Spring onions benefit from an early sowing under cover – These were sown early January to be transplanted outside after the last frost.
I went all exotic last year and bought some banana seeds online to try at home.
This variety of banana is ‘Musa balbisiana’ and was sown last February. The fruit are between a blue and green colour and are considered inedible because of the seeds they contain. I did read that agriculturists must of cooked and eaten these centuries ago to establish how to modify the heavily cultivated varities we consume today. As you can see, it’s doing really well so far, much to my good lady’s delight of my plants being spread all over the house on any empty windowsill available.
Rhubarb is one our summer favourites and is so easy to grow, as nothing seems to like to eat it! I make a crumble from it by chopping the stalks into chunks and covering with the mixture which is made from flour, sugar and butter –
Recipe courtesy of BBC Good Food
THICK VANILLA CUSTARD

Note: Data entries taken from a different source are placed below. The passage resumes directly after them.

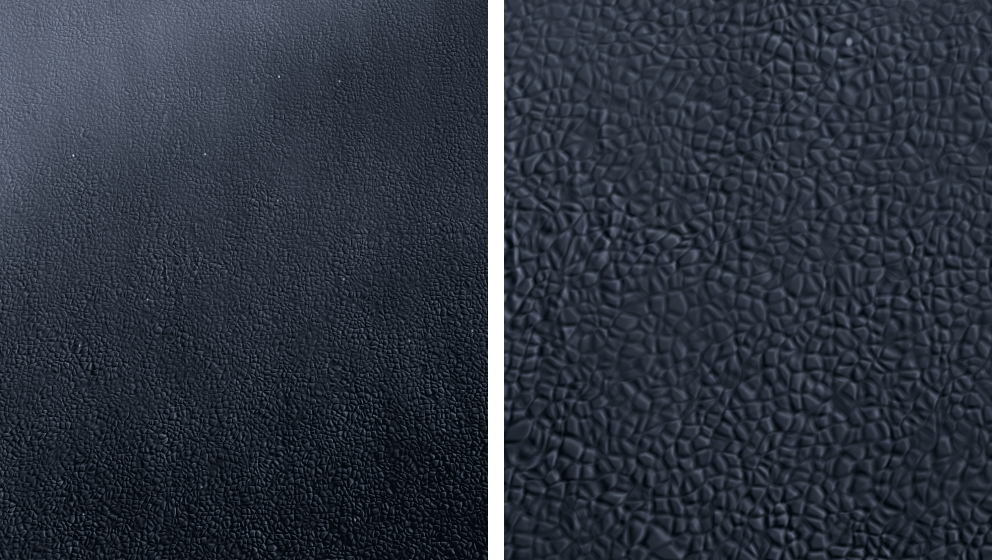
Left, the full canvas; right, a detail of the centre.
Write a Shadertoy shader that draws this texture.

```glsl
// Dark navy leather under a soft diagonal sheen. Two sizes of cellular noise
// form the pebbled grain, which is lit as relief; wandering columns give the
// vertical creases, and layered sines bend the grain and mottle the tone.

const float GRAIN_NEAR = 98.0;      // cells per canvas height at the bottom
const float GRAIN_FAR = 138.0;      // cells per canvas height at the top
const float RELIEF_NEAR = 0.16;     // grain contrast at the bottom
const float RELIEF_FAR = 0.085;     // grain contrast at the top
const float GLINT = 0.7;            // extra light on the steepest lit slopes
const float TONE_LOW = 0.088;
const float TONE_HIGH = 0.215;
const float SHEEN_GAIN = 0.17;
const float CREASE_GAIN = 0.11;
const float CREASE_COLUMNS = 30.0;
const float CREASE_WIDTH = 0.055;   // as a share of a column
const float SPECK_GAIN = 0.4;
const float SPECK_SHARE = 0.10;
const float SPECK_CELLS = 9.0;
const float FOLD_SHARE = 0.33;
const vec2 FOLD_SCALE = vec2(0.5, 0.36);  // coarse folds relative to the grain
const vec2 LIGHT_STEP = vec2(0.32, 0.24);

vec2 hash22(vec2 p) {
    vec3 q = fract(p.xyx * vec3(0.1031, 0.1030, 0.0973));
    q += dot(q, q.yzx + 33.33);
    return fract((q.xx + q.yz) * q.zy);
}

// Gap between the nearest and second nearest cell centres: 0 on borders.
float cellGap(vec2 p) {
    vec2 cell = floor(p), f = fract(p);
    float first = 8.0, second = 8.0;
    for (int y = -1; y <= 1; y++) {
        for (int x = -1; x <= 1; x++) {
            vec2 o = vec2(x, y);
            float d = length(o + hash22(cell + o + 200.0) - f);
            second = min(second, max(first, d));
            first = min(first, d);
        }
    }
    return second - first;
}

// Fine pebbles gathered into larger, uneven folds.
float grainHeight(vec2 p) {
    float pebble = smoothstep(-0.05, 0.5, cellGap(p));
    float fold = smoothstep(0.0, 0.28, cellGap(p * FOLD_SCALE + 17.0));
    return mix(pebble, fold, FOLD_SHARE);
}

// Smooth mottling in about -1..1.
float layeredSines(vec2 p) {
    float sum = 0.0, amp = 0.5;
    for (int i = 0; i < 4; i++) {
        sum += amp * sin(p.x + 1.7 * sin(p.y)) * cos(p.y - 1.3 * sin(p.x * 0.8));
        p = mat2(1.5, 1.1, -1.1, 1.5) * p + 2.3;
        amp *= 0.6;
    }
    return sum;
}

// Grain coordinates, growing coarser toward the bottom.
vec2 grainSpace(vec2 uv) {
    float growth = GRAIN_FAR - GRAIN_NEAR;
    vec2 p = vec2((uv.x - 0.43) * (GRAIN_NEAR + growth * uv.y),
                  uv.y * (GRAIN_NEAR + 0.5 * growth * uv.y));
    return p + 0.8 * vec2(layeredSines(uv * 32.0), layeredSines(uv * 29.0 + 7.0));
}

// Thin, broken vertical wrinkles: a lit ridge with a shaded left flank.
float creases(vec2 uv) {
    float x = uv.x * CREASE_COLUMNS + 0.7 * layeredSines(uv * vec2(11.0, 8.0))
            + 0.28 * layeredSines(uv * 38.0 + 2.0);
    float column = floor(x);
    vec2 rnd = hash22(vec2(column, 61.0));
    float d = (fract(x) - 0.25 - 0.5 * rnd.x) / CREASE_WIDTH;
    float profile = exp(-d * d) - 0.6 * exp(-(d + 2.0) * (d + 2.0));
    float breaks = sin(uv.y * 23.0 + 40.0 * rnd.y) + 0.7 * sin(uv.y * 71.0 + 9.0 * column);
    float patches = smoothstep(-0.25, 0.35, layeredSines(uv * vec2(15.0, 6.0) + 3.0));
    float band = exp(-pow((uv.x - 0.42) / 0.33, 2.0)) * smoothstep(0.15, 0.4, uv.y);
    return profile * smoothstep(-0.1, 0.9, breaks) * patches * band;
}

// Sparse bright flecks of dust.
float specks(vec2 uv) {
    vec2 p = uv * SPECK_CELLS, cell = floor(p);
    vec2 rnd = hash22(cell + 51.0);
    vec2 d = (fract(p) - 0.15 - 0.7 * rnd.yx) / SPECK_CELLS;
    float fleck = 1.0 - smoothstep(0.0006, 0.0028, length(d * vec2(1.0, 0.75)));
    return fleck * step(hash22(cell + 87.0).x, SPECK_SHARE);
}

// Navy tint: blue grows with brightness.
vec3 leatherColor(float tone) {
    return vec3(tone - 0.018 - 0.035 * tone, tone, tone + 0.02 + 0.13 * tone);
}

void mainImage(out vec4 fragColor, in vec2 fragCoord) {
    vec2 uv = fragCoord / iResolution.y;

    // Broad lighting
    float mottle = layeredSines(uv * 6.0 + 1.0);
    float streaks = layeredSines(uv * vec2(38.0, 8.0) + 4.0);
    float ridge = uv.y - 0.64 - 0.52 * uv.x + 0.035 * mottle;
    float sheen = smoothstep(-0.15, 0.20, ridge);
    float tone = mix(TONE_LOW, TONE_HIGH, smoothstep(0.0, 0.72, uv.y));
    tone += SHEEN_GAIN * sheen + 0.02 * mottle + 0.02 * streaks;
    tone += 0.07 * (0.42 - uv.x) * (1.0 - sheen);

    // Pebbled relief
    vec2 p = grainSpace(uv);
    float height = grainHeight(p);
    float slope = height - grainHeight(p + LIGHT_STEP);
    float relief = mix(RELIEF_NEAR, RELIEF_FAR, smoothstep(0.05, 0.9, uv.y));
    relief *= 1.0 + 0.5 * layeredSines(uv * 21.0 + 5.0);
    tone += relief * (slope + GLINT * slope * max(slope, 0.0));
    tone += 0.3 * relief * (height - 0.55);

    // Wrinkles and dust
    tone += CREASE_GAIN * creases(uv) * (0.4 + 0.8 * height);
    tone += SPECK_GAIN * specks(uv);

    fragColor = vec4(clamp(leatherColor(max(tone, 0.035)), 0.0, 1.0), 1.0);
}
```
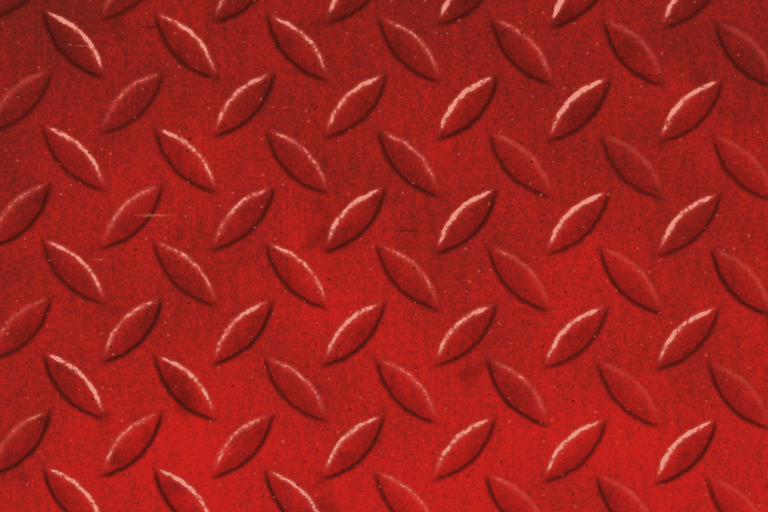
A WebGL 2 fragment shader for this texture:

```glsl
#version 300 es
precision highp float;

uniform vec2 u_resolution;
out vec4 outColor;

// Lengths are fractions of the canvas height
#define PITCH vec2(0.2187, 0.2222)
#define FIRST_BAR vec2(0.1465, 0.914)
#define HALF_LENGTH 0.088
#define HALF_WIDTH 0.0300
#define TILT 0.015
#define TAPER 0.003
#define DULL_RED vec3(0.49, 0.125, 0.10)
#define BRIGHT_RED vec3(0.76, 0.13, 0.11)
#define SHADOW_RED vec3(0.27, 0.075, 0.06)
#define GLOW_RED vec3(0.78, 0.32, 0.27)
#define PALE_PINK vec3(0.91, 0.58, 0.51)
#define WEAR 1.0

float hash(vec2 p) {
    return fract(sin(dot(p, vec2(127.1, 311.7))) * 43758.5);
}

// Gradient noise, roughly -0.7 to 0.7
float corner(vec2 cell, vec2 offset, vec2 f) {
    float angle = 6.2832 * hash(cell + offset);
    return dot(vec2(cos(angle), sin(angle)), f - offset);
}

float noise(vec2 p) {
    vec2 cell = floor(p), f = fract(p);
    vec2 s = f * f * f * (f * (f * 6.0 - 15.0) + 10.0);
    float low = mix(corner(cell, vec2(0, 0), f), corner(cell, vec2(1, 0), f), s.x);
    float high = mix(corner(cell, vec2(0, 1), f), corner(cell, vec2(1, 1), f), s.x);
    return mix(low, high, s.y);
}

float fbm(vec2 p) {
    float sum = 0.0, amp = 0.6;
    for (int i = 0; i < 4; i++) {
        sum += amp * noise(p);
        p = p * 2.1 + 17.3;
        amp *= 0.55;
    }
    return sum;
}

float bell(float x, float width) {
    return exp(-x * x / (width * width));
}

// Pointed bar along x: the overlap of two circles
float barDistance(vec2 p) {
    float radius = (HALF_LENGTH * HALF_LENGTH + HALF_WIDTH * HALF_WIDTH) / (2.0 * HALF_WIDTH);
    return length(vec2(p.x, abs(p.y) + radius - HALF_WIDTH)) - radius;
}

// Painted plate: brighter toward the bottom, stained and grainy
vec3 paint(vec2 p) {
    float tone = 0.90 - 0.62 * p.y + 0.60 * WEAR * fbm(p * 4.0);
    tone -= 0.25 * (1.0 - smoothstep(0.0, 0.35, p.x));
    tone += 0.22 * noise(p * vec2(60.0, 14.0));
    tone += 0.30 * noise(p * 75.0) + 0.55 * noise(p * 165.0);
    vec3 color = mix(DULL_RED, BRIGHT_RED, clamp(tone, -0.2, 1.1));
    float stain = smoothstep(0.2, 0.6, fbm(p * 7.0 + 31.0));
    return mix(color, SHADOW_RED, 0.4 * WEAR * stain);
}

// One raised bar per cell; side +1 leans right, -1 leans left
vec3 addBar(vec3 color, vec2 p, vec2 grid, float side, float aa) {
    vec2 id = round(grid);
    float variety = hash(id + 9.0 * side);
    vec2 f = (grid - id) * PITCH * vec2(side, 1.0);
    float turn = 0.80 + 0.05 * (variety - 0.5);
    vec2 axis = vec2(cos(turn), sin(turn));
    vec2 q = vec2(dot(f, axis), dot(f, vec2(-axis.y, axis.x)));
    float d = barDistance(q) + 0.0025 * noise(p * 50.0);
    float inside = 1.0 - smoothstep(-aa, aa, d);

    // Rounded top, worn differently on each bar
    float slope = smoothstep(-HALF_WIDTH, HALF_WIDTH, q.y);
    float grime = smoothstep(-0.1, 0.5, fbm(p * 16.0 + 5.0)) * variety;
    vec3 body = color * mix(0.84, 1.05, slope);
    body = mix(body, SHADOW_RED, 0.4 * WEAR * grime);
    color = mix(color, body, inside);

    // Crisp shaded lower edge and faint crease above
    float below = 1.0 - smoothstep(-0.014, 0.002, q.y);
    float shade = bell(d, d > 0.0 ? 0.0055 : 0.0040) * mix(0.08, 0.85, below);
    color = mix(color, SHADOW_RED, shade * (0.75 + 0.25 * variety));

    // Lit upper edge: the lamp hangs above, left of the middle
    float lit = clamp(0.74 + 0.55 * side * (p.x - 0.55), 0.30, 1.05);
    float crest = d + (side > 0.0 ? 0.0070 : 0.0060);
    float rim = bell(crest, crest > 0.0 ? 0.0052 : (side > 0.0 ? 0.0072 : 0.0060));
    rim *= smoothstep(-0.003, 0.009, q.y) * smoothstep(-0.10, -0.04, q.x);
    rim *= lit * (0.85 + 0.35 * variety);
    rim *= 1.0 + WEAR * (0.8 * fbm(p * 40.0) + 0.5 * noise(p * 150.0));
    color = mix(color, GLOW_RED, clamp(rim * 1.15, 0.0, 1.0));
    return mix(color, PALE_PINK, smoothstep(0.42, 1.0, rim));
}

// Scattered chips, then a few long scratches
vec3 addMarks(vec3 color, vec2 p, float aa) {
    for (int i = 0; i < 2; i++) {
        float layer = float(i);
        vec2 size = mix(vec2(0.021), vec2(0.12, 0.03), layer);
        vec2 g = p / size, id = floor(g) + 50.0 * layer;
        float pick = hash(id + 3.7);
        vec2 center = 0.3 + 0.4 * vec2(hash(id + 1.3), hash(id + 8.1));
        vec2 f = (fract(g) - center) * size;
        f += 0.0025 * noise(p * 90.0);
        f.x *= mix(1.0, 0.09, layer);
        float radius = mix(0.0008, 0.0026, pow(hash(id + 5.9), 2.0));
        float mark = 1.0 - smoothstep(radius - aa, radius + aa, length(f));
        float rare = step(mix(0.72, 0.988, layer), pick);
        vec3 tint = hash(id + 2.2) > 0.45 ? vec3(0.78, 0.42, 0.31) : SHADOW_RED;
        color = mix(color, tint, 0.6 * WEAR * mark * rare);
    }
    return color;
}

void main() {
    vec2 p = gl_FragCoord.xy / u_resolution.y;
    float aa = 1.0 / u_resolution.y;

    // Slightly tilted and tapered lattice
    vec2 grid = (p - FIRST_BAR + vec2(0.0, TILT * (p.x - FIRST_BAR.x))) / PITCH;
    grid.x *= 1.0 - TAPER * grid.y;

    vec3 color = paint(p);
    color = addBar(color, p, grid, -1.0, aa);
    color = addBar(color, p, grid - 0.5, 1.0, aa);
    outColor = vec4(addMarks(color, p, aa), 1.0);
}
```
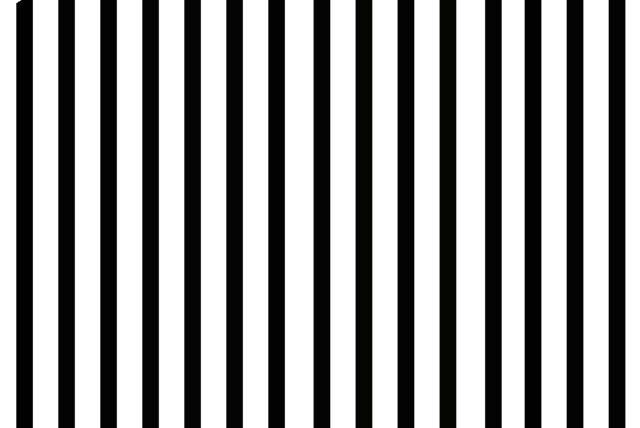
Give the GLSL for this pattern, as a Shadertoy shader.

```glsl
#define BAR_COUNT 15
#define FIRST_CENTER 0.0384
#define PITCH 0.06563
#define BAR_WIDTH 0.0260
#define EDGE_SOFTNESS 0.0020
#define PAPER vec3(1.0)
#define INK vec3(0.004)
#define OLIVE_INK vec3(0.018, 0.020, 0.002)
#define CHIP_SIZE vec2(0.0085, 0.0055)

float hash(float n) {
    return fract(sin(n * 12.9898 + 4.1) * 43758.55);
}

// Bars sit on an even pitch that slips twice; one bar also strays right.
float barCenter(float i) {
    float slip = 0.0052 * step(6.5, i) + 0.0017 * step(10.5, i);
    float stray = 0.0037 * (1.0 - step(0.5, abs(i - 11.0)));
    return FIRST_CENTER + PITCH * i + slip + stray;
}

// Near-black ink, faintly different from bar to bar.
vec3 barInk(float i) {
    float olive = 1.0 - step(0.5, abs(abs(i - 9.0) - 1.0));
    olive *= step(7.5, i);
    return mix(INK + 0.014 * hash(i), OLIVE_INK, olive);
}

float coverage(float dist, float softness) {
    return clamp(0.5 - dist / softness, 0.0, 1.0);
}

// Ragged nick in the top left corner of the first bar.
float cornerChip(vec2 p, float softness) {
    float top = iResolution.y / iResolution.x;
    vec2 corner = vec2(barCenter(0.0) - 0.5 * BAR_WIDTH, top);
    vec2 q = vec2(p.x - corner.x, corner.y - p.y);
    float ragged = 0.0007 * (sin(q.x * 1900.0) + 0.5 * sin(q.x * 3700.0 + 1.0));
    float slope = (q.x / CHIP_SIZE.x + q.y / CHIP_SIZE.y - 1.0) * CHIP_SIZE.y;
    return coverage(slope + ragged, softness);
}

void mainImage(out vec4 fragColor, in vec2 fragCoord) {
    vec2 p = fragCoord / iResolution.x;
    float softness = max(EDGE_SOFTNESS, 1.0 / iResolution.x);
    vec3 color = PAPER;

    // Vertical bars
    for (int k = 0; k < BAR_COUNT; k++) {
        float i = float(k);
        float dist = abs(p.x - barCenter(i)) - 0.5 * BAR_WIDTH;
        color = mix(color, barInk(i), coverage(dist, softness));
    }

    // Wear
    color = mix(color, PAPER, cornerChip(p, softness));
    fragColor = vec4(color, 1.0);
}
```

Heat 600ml double cream until steaming but not boiling. Meanwhile, mix together 6 egg yolks, 4 tbsp caster sugar, 2 tsp cornflour and ½ tsp vanilla extract in a bowl. Pour the cream onto the eggs, stirring continuously as you pour. Pour the whole lot back into the saucepan the cream came from and place over a medium heat. Stir until it thickens, about 10 mins, then pass through a sieve and serve.
Another successful trial was to grow one of my favourite fruits, Nectarines! I sowed this seed last March which I got from a fruit that I ate.
you have to carefully crack open the stone to reveal the slim oval shaped seed inside.
I didn’t do anything special to it either, but did purchase a heated propagator for £30 online which has been an amazing investment. It germinates seeds very quickly by keeping them at a constant 21c.
Our cottage was built in the 1850s of Early Victorian England and some of the plants have probably been in the ground a lon long time. This is my favourite sash window which looks kind of bare at the moment as we’re just coming out of winter. I’ll try and grow a grapvine each side on the trellis this year. It’s sheltered and get’s lots of sun too as we have a south facing garden.
The Pansies I sowed in November are now budding nicely.
I also love to upcycle wood, so I made this nesting box. I’ve seen some interested birds hanging around in the tree opposite so they’ll hopefull be moving in soon!
I hope you enjoyed my first indepth gardening post and liked the Rhubarb crumble recipe too!
Let’s get out in our gardens, rooftop spaces and kitchens and grow some food! It’s fun and good for the soul!
Yes, I made this chair too!
Jerry Rosman was a pig farmer, he also grew corn to feed his stock. In 1997, he got involved in producing GMO corn because he was an avid follower of biotech. In 2000, he took notice of his stock being plagued by false pregnancies. When the sows went into labor, they gave birth to a sack of water instead of piglets.
He researched to find the reason for the false pregnancies and his research led him to the corn he was feeding his stock. He noticed when he discussed the possibility that the problem may be the GMO corn he was met with harsh opposition to the point of being bullied.
In 2014, a Danish farmer plagued with deformed and stillborn piglets discovered that glyphosate was the culprit. The problem for the Danish farmer was rectified when he reverted back to feeding his stock conventional feed. For Mr. Rosman, he ended up losing his career as a pig farmer.